No families take so little medicine as those of doctors, except those of apothecaries.—Oliver Wendell Holmes, 1860
It was announced in the Winnemac Daily News that Dr. Geake had been called from the chair of otolaryngology to the vice presidency of the puissant New Idea Medical Instrument and Furniture Company of Jersey City. In celebration he gave a final address to the entire medical school on “The Art and Science of Furnishing the Doctor’s Office.”
He was a neatly finished person, Geake, eyeglassed and enthusiastic and fond of people. He beamed on his loving students and cried:
“Gentlemen: the trouble with too many doctors, even those splendid old pioneer warhorses who through mud and storm, through winter’s chill blast and August’s untempered heat, go bringing cheer and surcease from pain to the world’s humblest, yet even these old Nestors not so infrequently settle down in a rut and never shake themselves loose. Now that I am leaving this field where I have labored so long and happily, I want to ask every manjack of you to read, before you begin to practice medicine, not merely your Rosenau and Howell and Gray, but also, as a preparation for being that which all good citizens must be, namely, practical men, a most valuable little manual of modern psychology, ‘How to Put Pep in Salesmanship,’ by Grosvenor A. Bibby. For don’t forget, gentlemen—and this is my last message to you—the man worthwhile is not merely the man who takes things with a smile but also the man who’s trained in philosophy, practical philosophy, so that instead of daydreaming and spending all this time talking about ‘ethics,’ splendid though they are, and ‘charity,’ glorious virtue though that be, yet he never forgets that unfortunately the world judges a man by the amount of good hard cash he can lay away. The graduates of the University of Hard Knocks judge a physician as they judge a businessman, not merely by his alleged ‘high ideals,’ but by the horsepower he puts into carrying them out—and making them pay! And from a scientific standpoint, don’t overlook the fact that the impression of properly remunerated competence which you make on a patient is of just as much importance in these days of the new psychology as the drugs you get into him or the operations he lets you get away with. The minute he begins to see that other folks appreciate and reward your skill, that minute he must begin to feel your power and so to get well.
“Nothing is more important in inspiring him than to have such an office that as soon as he steps into it, you have begun to sell him the idea of being properly cured. I don’t care whether a doctor has studied in Germany, Munich, Baltimore, and Rochester. I don’t care whether he has all science at his fingertips, whether he can instantly diagnose with a considerable degree of accuracy the most obscure ailment, whether he has the surgical technique of a Mayo, a Crile, a Blake, an Ochsner, a Cushing. If he has a dirty old office, with hand-me-down chairs and a lot of secondhand magazines, then the patient isn’t going to have confidence in him; he is going to resist the treatment—and the doctor is going to have difficulty in putting over and collecting an adequate fee.
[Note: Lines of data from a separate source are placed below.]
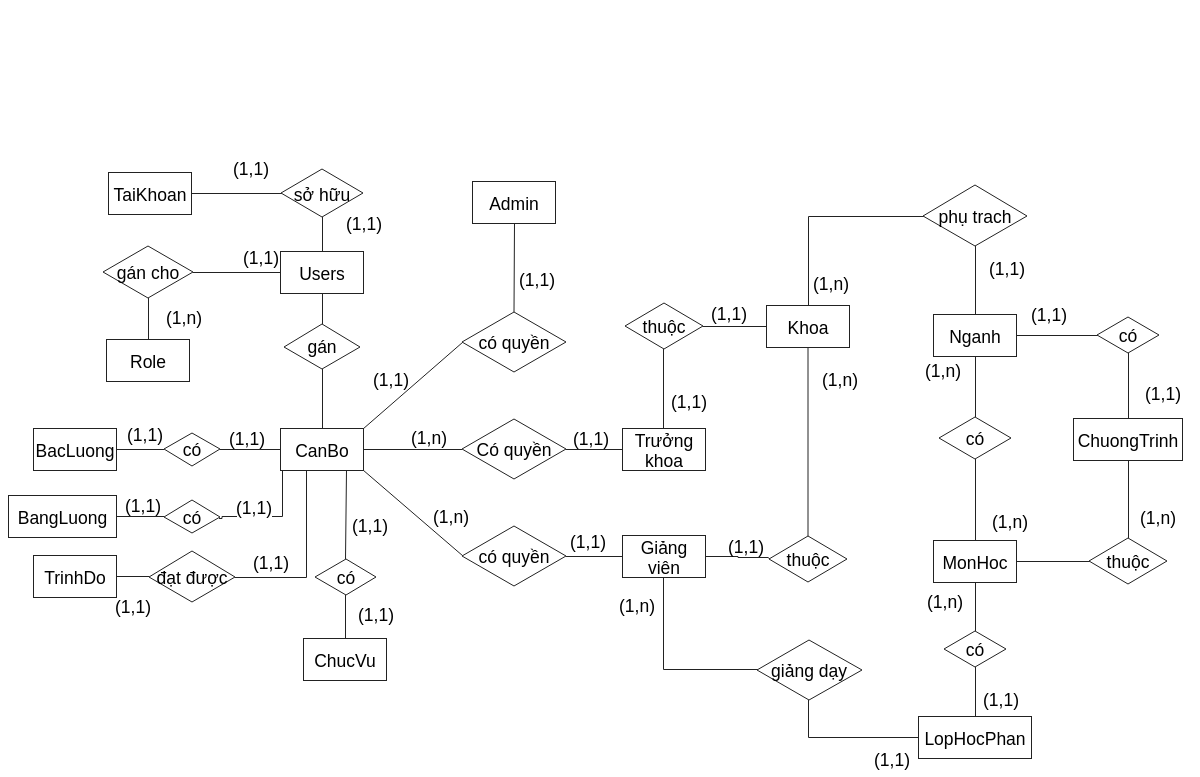
<!DOCTYPE html>
<html lang="vi">
<head>
<meta charset="utf-8">
<title>Sơ đồ thực thể liên kết</title>
<style>
:root { --paper: #fff; --ink: #000; --stroke: #222; }
* { box-sizing: border-box; }
html, body { margin: 0; overflow: hidden; background: var(--paper); }
.diagram {
  position: relative; width: 1200px; height: 777px; overflow: hidden;
  background: var(--paper); color: var(--ink);
  font: 17.5px/20px "Liberation Sans", Arial, sans-serif;
}
.shapes { position: absolute; inset: 0; fill: none; stroke: var(--stroke); stroke-width: 1; }
.relations { fill: var(--paper); }
.entity, .relation, .cardinality { position: absolute; left: var(--x); top: var(--y); text-align: center; }
.entity {
  display: flex; align-items: center; justify-content: center;
  width: var(--w, 84px); height: 43px; padding-top: 2px;
  border: 1px solid var(--stroke); background: var(--paper);
}
.relation, .cardinality { transform: translate(-50%, -50%); white-space: nowrap; }
</style>
</head>
<body>
<main class="diagram">
  <svg class="shapes" width="1200" height="777" viewBox="0 0 1200 777" aria-hidden="true">
    <g class="connectors">
      <path d="M192 193.5H282M322.5 217V252M193 272.5H281M148.5 298V340M322.5 293V324M322.5 369V429"/>
      <path d="M514.5 223L514 312M463 342L363 429M363 449.5H462M566 449.5H623M363 470L463 556M566 556.5H623"/>
      <path d="M116 449.5H164M220 449.5H281M116 516.5H164M219 518.5H222V516.5H237M272 516.5H282.5V470"/>
      <path d="M116 576.5H149M235 577.5H306.5V470M346.5 470L345.5 559M345.5 595V639"/>
      <path d="M663.5 429V349M703 326.5H767M808.5 306V216.5H924L926 216M808 347V536M705 556.5H738V557.5H768L770 559"/>
      <path d="M975.5 246V315M1016 335.5H1098M1128.5 353V418M975.5 356V417M975.5 459V541M1128.5 460V538M1016 561.5H1090L1093 560"/>
      <path d="M975.5 582V631M975.5 667V717M663.5 577V669.5H758M808.5 700V737.5H919"/>
    </g>
    <g class="relations">
      <polygon points="281,193 322,169 363,193 322,217"/>
      <polygon points="103,272 148,246 193,272 148,298"/>
      <polygon points="284,347 322,324 360,347 322,369"/>
      <polygon points="462,342 514,312 566,342 514,372"/>
      <polygon points="462,449 514,419 566,449 514,479"/>
      <polygon points="462,556 514,526 566,556 514,586"/>
      <polygon points="164,449 192,433 220,449 192,466"/>
      <polygon points="164,517 192,500 220,517 192,533"/>
      <polygon points="149,577 192,551 235,577 192,602"/>
      <polygon points="315,577 346,559 376,577 346,595"/>
      <polygon points="625,326 664,303 703,326 664,349"/>
      <polygon points="923,216 975,185 1027,216 975,246"/>
      <polygon points="1097,335 1128,317 1159,335 1128,353"/>
      <polygon points="939,438 975,417 1011,438 975,459"/>
      <polygon points="769,559 808,536 847,559 808,582"/>
      <polygon points="1089,561 1128,538 1167,561 1128,584"/>
      <polygon points="944,649 975,631 1006,649 975,667"/>
      <polygon points="757,670 809,640 862,670 809,700"/>
    </g>
  </svg>

  <section class="entities">
    <div class="entity" style="--x:108px;--y:172px">TaiKhoan</div>
    <div class="entity" style="--x:280px;--y:251px">Users</div>
    <div class="entity" style="--x:106px;--y:339px">Role</div>
    <div class="entity" style="--x:472px;--y:181px;--w:84px">Admin</div>
    <div class="entity" style="--x:280px;--y:428px">CanBo</div>
    <div class="entity" style="--x:33px;--y:428px">BacLuong</div>
    <div class="entity" style="--x:8px;--y:495px;--w:109px">BangLuong</div>
    <div class="entity" style="--x:33px;--y:555px">TrinhDo</div>
    <div class="entity" style="--x:303px;--y:638px">ChucVu</div>
    <div class="entity" style="--x:622px;--y:428px">Trưởng<br>khoa</div>
    <div class="entity" style="--x:622px;--y:535px">Giảng<br>viên</div>
    <div class="entity" style="--x:766px;--y:305px">Khoa</div>
    <div class="entity" style="--x:933px;--y:314px">Nganh</div>
    <div class="entity" style="--x:1073px;--y:418px;--w:110px">ChuongTrinh</div>
    <div class="entity" style="--x:933px;--y:540px">MonHoc</div>
    <div class="entity" style="--x:918px;--y:716px;--w:114px">LopHocPhan</div>
  </section>

  <section class="relation-names">
    <span class="relation" style="--x:322px;--y:195px">sở hữu</span>
    <span class="relation" style="--x:148px;--y:273px">gán cho</span>
    <span class="relation" style="--x:322px;--y:347px">gán</span>
    <span class="relation" style="--x:514px;--y:343px">có quyền</span>
    <span class="relation" style="--x:514px;--y:450px">Có quyền</span>
    <span class="relation" style="--x:514px;--y:557px">có quyền</span>
    <span class="relation" style="--x:192px;--y:450px">có</span>
    <span class="relation" style="--x:192px;--y:518px">có</span>
    <span class="relation" style="--x:192px;--y:578px">đạt được</span>
    <span class="relation" style="--x:346px;--y:578px">có</span>
    <span class="relation" style="--x:664px;--y:327px">thuộc</span>
    <span class="relation" style="--x:975px;--y:217px">phụ trach</span>
    <span class="relation" style="--x:1128px;--y:336px">có</span>
    <span class="relation" style="--x:975px;--y:439px">có</span>
    <span class="relation" style="--x:808px;--y:560px">thuộc</span>
    <span class="relation" style="--x:1128px;--y:562px">thuộc</span>
    <span class="relation" style="--x:975px;--y:650px">có</span>
    <span class="relation" style="--x:809px;--y:671px">giảng dạy</span>
  </section>

  <section class="cardinalities">
    <span class="cardinality" style="--x:251px;--y:169px">(1,1)</span>
    <span class="cardinality" style="--x:364px;--y:224px">(1,1)</span>
    <span class="cardinality" style="--x:261px;--y:258px">(1,1)</span>
    <span class="cardinality" style="--x:184px;--y:318px">(1,n)</span>
    <span class="cardinality" style="--x:537px;--y:280px">(1,1)</span>
    <span class="cardinality" style="--x:391px;--y:380px">(1,1)</span>
    <span class="cardinality" style="--x:145px;--y:435px">(1,1)</span>
    <span class="cardinality" style="--x:247px;--y:439px">(1,1)</span>
    <span class="cardinality" style="--x:143px;--y:506px">(1,1)</span>
    <span class="cardinality" style="--x:254px;--y:508px">(1,1)</span>
    <span class="cardinality" style="--x:271px;--y:563px">(1,1)</span>
    <span class="cardinality" style="--x:133px;--y:607px">(1,1)</span>
    <span class="cardinality" style="--x:370px;--y:526px">(1,1)</span>
    <span class="cardinality" style="--x:376px;--y:615px">(1,1)</span>
    <span class="cardinality" style="--x:429px;--y:438px">(1,n)</span>
    <span class="cardinality" style="--x:451px;--y:517px">(1,n)</span>
    <span class="cardinality" style="--x:591px;--y:439px">(1,1)</span>
    <span class="cardinality" style="--x:588px;--y:542px">(1,1)</span>
    <span class="cardinality" style="--x:637px;--y:606px">(1,n)</span>
    <span class="cardinality" style="--x:689px;--y:402px">(1,1)</span>
    <span class="cardinality" style="--x:729px;--y:314px">(1,1)</span>
    <span class="cardinality" style="--x:746px;--y:547px">(1,1)</span>
    <span class="cardinality" style="--x:831px;--y:284px">(1,n)</span>
    <span class="cardinality" style="--x:840px;--y:380px">(1,n)</span>
    <span class="cardinality" style="--x:1007px;--y:269px">(1,1)</span>
    <span class="cardinality" style="--x:1049px;--y:315px">(1,1)</span>
    <span class="cardinality" style="--x:1163px;--y:394px">(1,1)</span>
    <span class="cardinality" style="--x:943px;--y:371px">(1,n)</span>
    <span class="cardinality" style="--x:1010px;--y:522px">(1,n)</span>
    <span class="cardinality" style="--x:1158px;--y:518px">(1,n)</span>
    <span class="cardinality" style="--x:945px;--y:602px">(1,n)</span>
    <span class="cardinality" style="--x:1001px;--y:700px">(1,1)</span>
    <span class="cardinality" style="--x:892px;--y:760px">(1,1)</span>
  </section>
</main>
</body>
</html>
“To go far below the surface of this matter into the fundamental philosophy and aesthetics of office furnishing for the doctor, there are today two warring schools—the Tapestry School and the Aseptic School, if I may venture to so denominate and conveniently distinguish them. Both of them have their merits. The Tapestry School claims that luxurious chairs for waiting patients, handsome hand-painted pictures, a bookcase jammed with the world’s best literature in expensively bound sets, together with cut-glass vases and potted palms, produce an impression of that opulence which can come only from sheer ability and knowledge. The Aseptic School, on the other hand, maintains that what the patient wants is that appearance of scrupulous hygiene which can be produced only by furnishing the outer waiting room as well as the inner offices in white-painted chairs and tables, with merely a Japanese print against a gray wall.
“But, gentlemen, it seems obvious to me, so obvious that I wonder it has not been brought out before, that the ideal reception room is a combination of these two schools! Have your potted palms and handsome pictures—to the practical physician they are as necessary a part of his working equipment as a sterilizer or a Baumanometer. But so far as possible have everything in sanitary-looking white—and think of the color schemes you can evolve, or the good wife for you, if she be one blessed with artistic tastes! Rich golden or red cushions, in a Morris chair enameled the purest white! A floor covering of white enamel, with just a border of delicate rose! Recent and unspotted numbers of expensive magazines, with art covers, lying on a white table! Gentlemen, there is the idea of imaginative salesmanship which I wish to leave with you; there is the gospel which I hope to spread in my fresh field of endeavor, the New Idea Instrument Company of Jersey City, where at any time I shall be glad to see and shake by the hand any and all of you.”
From Arrowsmith. In 1926 Lewis declined a Pulitzer Prize since it was awarded not on literary grounds but on the work’s ability to attest to “the wholesome atmosphere of American life.” In 1930 he became the first American recipient of the Nobel Prize for Literature, having published Main Street, Babbitt, and Arrowsmith in the previous decade. He died an alcoholic in 1951 at the age of sixty-five.